##### Data shown #####
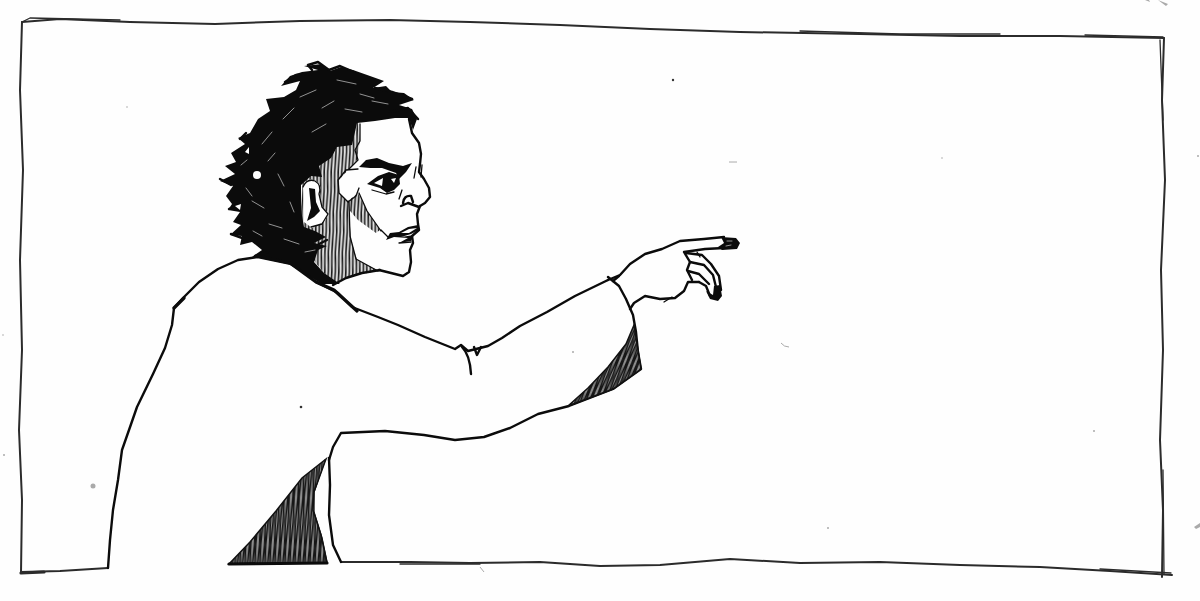
<!DOCTYPE html>
<html lang="en">
<head>
<meta charset="utf-8">
<title>Pointing figure, ink panel</title>
<style>
:root { --paper: #fefefe; --ink: #0b0b0b; --frame: #2b2b2b; --speck: #aaa; }
html, body { margin: 0; overflow: hidden; background: var(--paper); }
svg { display: block; width: 1200px; height: 601px; }
.line { fill: none; stroke: var(--ink); stroke-width: 2.4; stroke-linecap: round; stroke-linejoin: round; }
.frame { fill: none; stroke: var(--frame); stroke-width: 2; stroke-linecap: round; stroke-linejoin: round; }
.thin { stroke-width: 1.3; }
.bold { stroke-width: 3.2; }
.solid { fill: var(--ink); }
.paper { fill: var(--paper); }
.glint { fill: none; stroke: var(--paper); stroke-width: 0.8; opacity: 0.7; stroke-linecap: round; }
.speck { fill: var(--speck); }
</style>
</head>
<body>
<svg viewBox="0 0 1200 601" role="img" aria-label="Ink drawing of a dark-haired person in a wide-sleeved robe pointing to the right">
  <defs>
    <pattern id="face-hatch" width="3.5" height="40" patternUnits="userSpaceOnUse" patternTransform="rotate(2)">
      <rect width="3.5" height="40" fill="#e2e2e2"/>
      <path d="M1 0L1.6 20L1 40" fill="none" stroke="#1c1c1c" stroke-width="1.6"/>
    </pattern>
    <pattern id="robe-hatch" width="5" height="50" patternUnits="userSpaceOnUse" patternTransform="rotate(4)">
      <rect width="5" height="50" fill="#8c8c8c"/>
      <path d="M1 0L2 25L1 50M4 0L3 25L4 50" fill="none" stroke="#161616" stroke-width="1.6"/>
    </pattern>
    <pattern id="cuff-hatch" width="5" height="40" patternUnits="userSpaceOnUse" patternTransform="rotate(22)">
      <rect width="5" height="40" fill="#8c8c8c"/>
      <path d="M1 0L2 20L1 40M4 0L3 20L4 40" fill="none" stroke="#161616" stroke-width="1.7"/>
    </pattern>
  </defs>

  <rect class="paper" width="1200" height="601"/>

  <g id="panel-frame" class="frame">
    <path d="M22 22L60 19L130 22L215 24L300 21L390 20L470 22L560 25L650 29L740 32L860 34L960 36L1060 36L1164 38"/>
    <path class="thin" d="M22 22L30 18L120 20M800 31L900 34L1000 34M1085 35L1163 37"/>
    <path d="M22 22L20 90L23 170L20 260L22 350L19 430L22 500L21 573"/>
    <path d="M1164 38L1162 100L1165 180L1161 270L1163 350L1160 440L1163 510L1162 577"/>
    <path class="thin" d="M1160 40L1163 120M1163 470L1164 574"/>
    <path class="bold" d="M21 573L44 572"/>
    <path d="M21 572L60 571L108 568"/>
    <path d="M341 562L410 562L470 563L540 562L600 566L660 565L730 559L800 563L880 562L960 565L1040 567L1110 571L1172 575"/>
    <path class="thin" d="M400 564L480 564M1100 569L1171 573"/>
  </g>

  <g id="head">
    <path id="face" class="paper" d="M350 122L409 119L421 165L429 188L422 205L418 230L411 272L380 272L335 285L310 240Z"/>
    <path id="face-shade" fill="url(#face-hatch)" d="M358 122L360 140L357 160L348 170L339 180L340 194L349 202L350 226L351 240L357 260L379 271L350 276L333 284L315 262L300 225L303 170L335 150L350 122Z"/>
    <path id="cheek-shade" fill="url(#face-hatch)" d="M344 204L358 193L367 211L380 230L376 233L358 220Z"/>
    <path id="hair" class="solid" d="M417 119L412 109L399 105L414 100L404 93L392 92L386 86L373 88L384 81L370 76L353 70L341 67L330 71L322 64L304 66L318 70L302 72L290 76L281 86L300 81L296 90L284 97L266 99L270 111L258 119L250 133L238 138L245 144L231 153L236 162L225 166L235 174L220 181L233 186L226 196L232 204L228 210L240 212L233 222L241 225L230 235L242 236L240 245L252 242L262 250L252 257L290 265L322 284L340 284L324 273L314 262L318 250L327 246L314 243L326 237L315 231L304 227L301 210L301 185L311 176L322 177L319 166L331 158L337 147L352 145L357 123L375 121L395 118L409 118L413 130Z"/>
    <g id="hair-strands">
      <path class="line" d="M312 70L308 65L318 62L329 70L340 66L354 72M285 82L296 75L311 74M375 88L392 92L412 99M390 112L408 108L418 119M240 139L246 133M220 179L231 185M229 209L237 205M231 234L245 239M255 256L268 252M319 244L327 240"/>
      <path class="glint" d="M300 97L316 90M337 80L356 84M372 101L388 104M345 109L362 112M283 119L294 108M262 144L272 132M252 201L264 208M246 188L252 196M269 224L282 228M284 239L299 244M278 174L284 186M253 231L262 236M312 132L326 124M241 165L247 160M290 202L294 212M305 252L315 250M360 94L374 98M322 108L334 101M268 161L275 153"/>
      <circle class="paper" cx="257" cy="175" r="4"/>
      <path class="paper" d="M235 206L241 204L240 210ZM245 152L249 147L249 154Z"/>
    </g>
    <g id="ear">
      <path class="paper" d="M303 186Q306 178 314 180Q322 183 320 192L321 205L328 213L325 221L312 228L304 222Z"/>
      <path class="solid" d="M309 188L315 189L316 202L320 211L314 217L307 221L311 208Z"/>
      <path class="line thin" d="M303 187Q307 178 315 181Q322 185 319 194L322 207L328 214L322 224L311 227"/>
    </g>
    <g id="profile" class="line">
      <path d="M409 119L412 133L419 143L421 154L420 164L419 172L424 179L429 188L430 197L425 203L420 206"/>
      <path d="M420 206L417 214L418 224L419 230L412 236L413 243L410 250L411 262L409 272L403 276L391 273L379 270"/>
      <path class="thin" d="M416 167L414 178M422 165L421 177M360 124L360 141L355 150L358 160L349 169"/>
      <path class="thin" d="M358 169L346 170L338 180L339 193L348 202L356 196L359 188M349 202L350 236L356 259L378 271M359 193L367 211L381 231"/>
      <path d="M403 203Q404 195 411 196L413 202M401 206L408 203L419 207"/>
      <path class="thin" d="M402 190L399 199"/>
    </g>
    <g id="eye-and-brow">
      <path class="solid" d="M359 167L366 160L377 158L389 163L403 166L412 163L406 172L399 179L396 173L382 168L370 168Z"/>
      <path class="solid" d="M367 184L378 176L389 172L399 175L400 184L394 190L387 193L380 188Z"/>
      <path class="paper" d="M374 183L383 178L382 186ZM391 179L396 178L394 183Z"/>
      <path class="line thin" d="M372 190L386 194L394 192"/>
    </g>
    <g id="mouth">
      <path class="solid" d="M386 240L390 233L399 232L408 227L418 225L419 230L411 234L401 237L414 235L411 241L399 243L408 238L394 237Z"/>
      <path class="paper" d="M401 233L409 229L417 228L409 233Z"/>
      <path class="line thin" d="M399 243L411 242M381 230L388 237"/>
    </g>
    <path id="jaw" class="line" d="M333 285L346 278L362 273L380 270"/>
  </g>

  <g id="robe">
    <path class="line" d="M258 257L238 260L218 269L199 282L183 298L174 308L172 325L165 348L153 374L137 407L129 430L122 450L118 480L113 510L110 540L108 568"/>
    <path class="line bold" d="M174 308L184 298M258 256L290 263L316 282L334 290L357 311"/>
    <path class="line" d="M316 282L338 293L352 307L378 317L398 325L425 337L455 349L461 345L468 351L488 346L502 338L520 326L547 312L575 296L608 280"/>
    <path class="line" d="M462 347Q470 355 471 374M474 347L477 355L481 347"/>
    <path class="line" d="M608 277L619 286L626 299L633 315L636 332L638 352L641 369L613 389L569 406L538 414L510 428L484 437L455 440L424 435L385 431L341 433L333 447L329 460"/>
    <path class="line" d="M329 458L330 485L329 515L333 545L341 562"/>
    <path class="line thin" d="M325 460L314 492L314 512L322 538L327 562"/>
    <path id="robe-fold-shade" fill="url(#robe-hatch)" stroke="#111" stroke-width="1.5" d="M326 459L302 478L276 511L250 542L229 564L327 563L321 535L313 510L314 492Z"/>
    <path class="line bold" d="M229 564L327 563"/>
    <path id="cuff-shade" fill="url(#cuff-hatch)" stroke="#111" stroke-width="1.5" d="M634 325L626 344L608 367L588 388L568 406L613 389L641 369L637 344Z"/>
  </g>

  <g id="pointing-hand">
    <path class="line" d="M608 280L620 275L630 264L645 254L662 249L680 241L704 239L724 237"/>
    <path class="line" d="M613 281L619 276M630 309L634 303L645 296L660 299L675 298L684 291L688 282L699 282"/>
    <path class="line" d="M724 248L705 249L684 252L690 262L687 270L692 280"/>
    <path class="line" d="M686 253L702 255L711 264L719 276L721 290M690 262L704 265L713 275L716 287M688 271L699 274L709 284M699 282L706 286L710 296"/>
    <path class="line thin" d="M664 302L672 297M697 252L700 257"/>
    <path class="solid" d="M721 237L736 238L740 243L737 249L722 250L718 247L724 243Z"/>
    <path class="solid" d="M714 286L720 285L722 296L718 301L710 299L706 291L713 295Z"/>
    <path class="glint" d="M727 241L732 241M726 246L731 245"/>
  </g>

  <g id="paper-specks" class="speck">
    <circle cx="93" cy="486" r="2.5"/>
    <circle cx="301" cy="407" r="1.3" fill="#333"/>
    <circle cx="673" cy="80" r="1.2" fill="#333"/>
    <circle cx="828" cy="528" r="1"/>
    <circle cx="1094" cy="431" r="1"/>
    <circle cx="942" cy="158" r="0.8"/>
    <circle cx="127" cy="107" r="0.8"/>
    <circle cx="573" cy="352" r="1"/>
    <circle cx="4" cy="455" r="1"/>
    <circle cx="3" cy="335" r="0.8"/>
    <circle cx="1198" cy="156" r="1"/>
    <path d="M1194 527L1200 523L1200 527L1196 529ZM1145 0L1149 0L1150 2ZM1158 0L1168 4L1166 6Z"/>
    <path d="M781 343Q784 347 789 347M729 162L737 162M480 567L484 572" fill="none" stroke="#aaa"/>
  </g>
</svg>
</body>
</html>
#####
== Work order ==
Find the word "none" in the entries above and gather every line that holds it.

== Expected output ==
.line { fill: none; stroke: var(--ink); stroke-width: 2.4; stroke-linecap: round; stroke-linejoin: round; }
.frame { fill: none; stroke: var(--frame); stroke-width: 2; stroke-linecap: round; stroke-linejoin: round; }
.glint { fill: none; stroke: var(--paper); stroke-width: 0.8; opacity: 0.7; stroke-linecap: round; }
      <path d="M1 0L1.6 20L1 40" fill="none" stroke="#1c1c1c" stroke-width="1.6"/>
      <path d="M1 0L2 25L1 50M4 0L3 25L4 50" fill="none" stroke="#161616" stroke-width="1.6"/>
      <path d="M1 0L2 20L1 40M4 0L3 20L4 40" fill="none" stroke="#161616" stroke-width="1.7"/>
    <path d="M781 343Q784 347 789 347M729 162L737 162M480 567L484 572" fill="none" stroke="#aaa"/>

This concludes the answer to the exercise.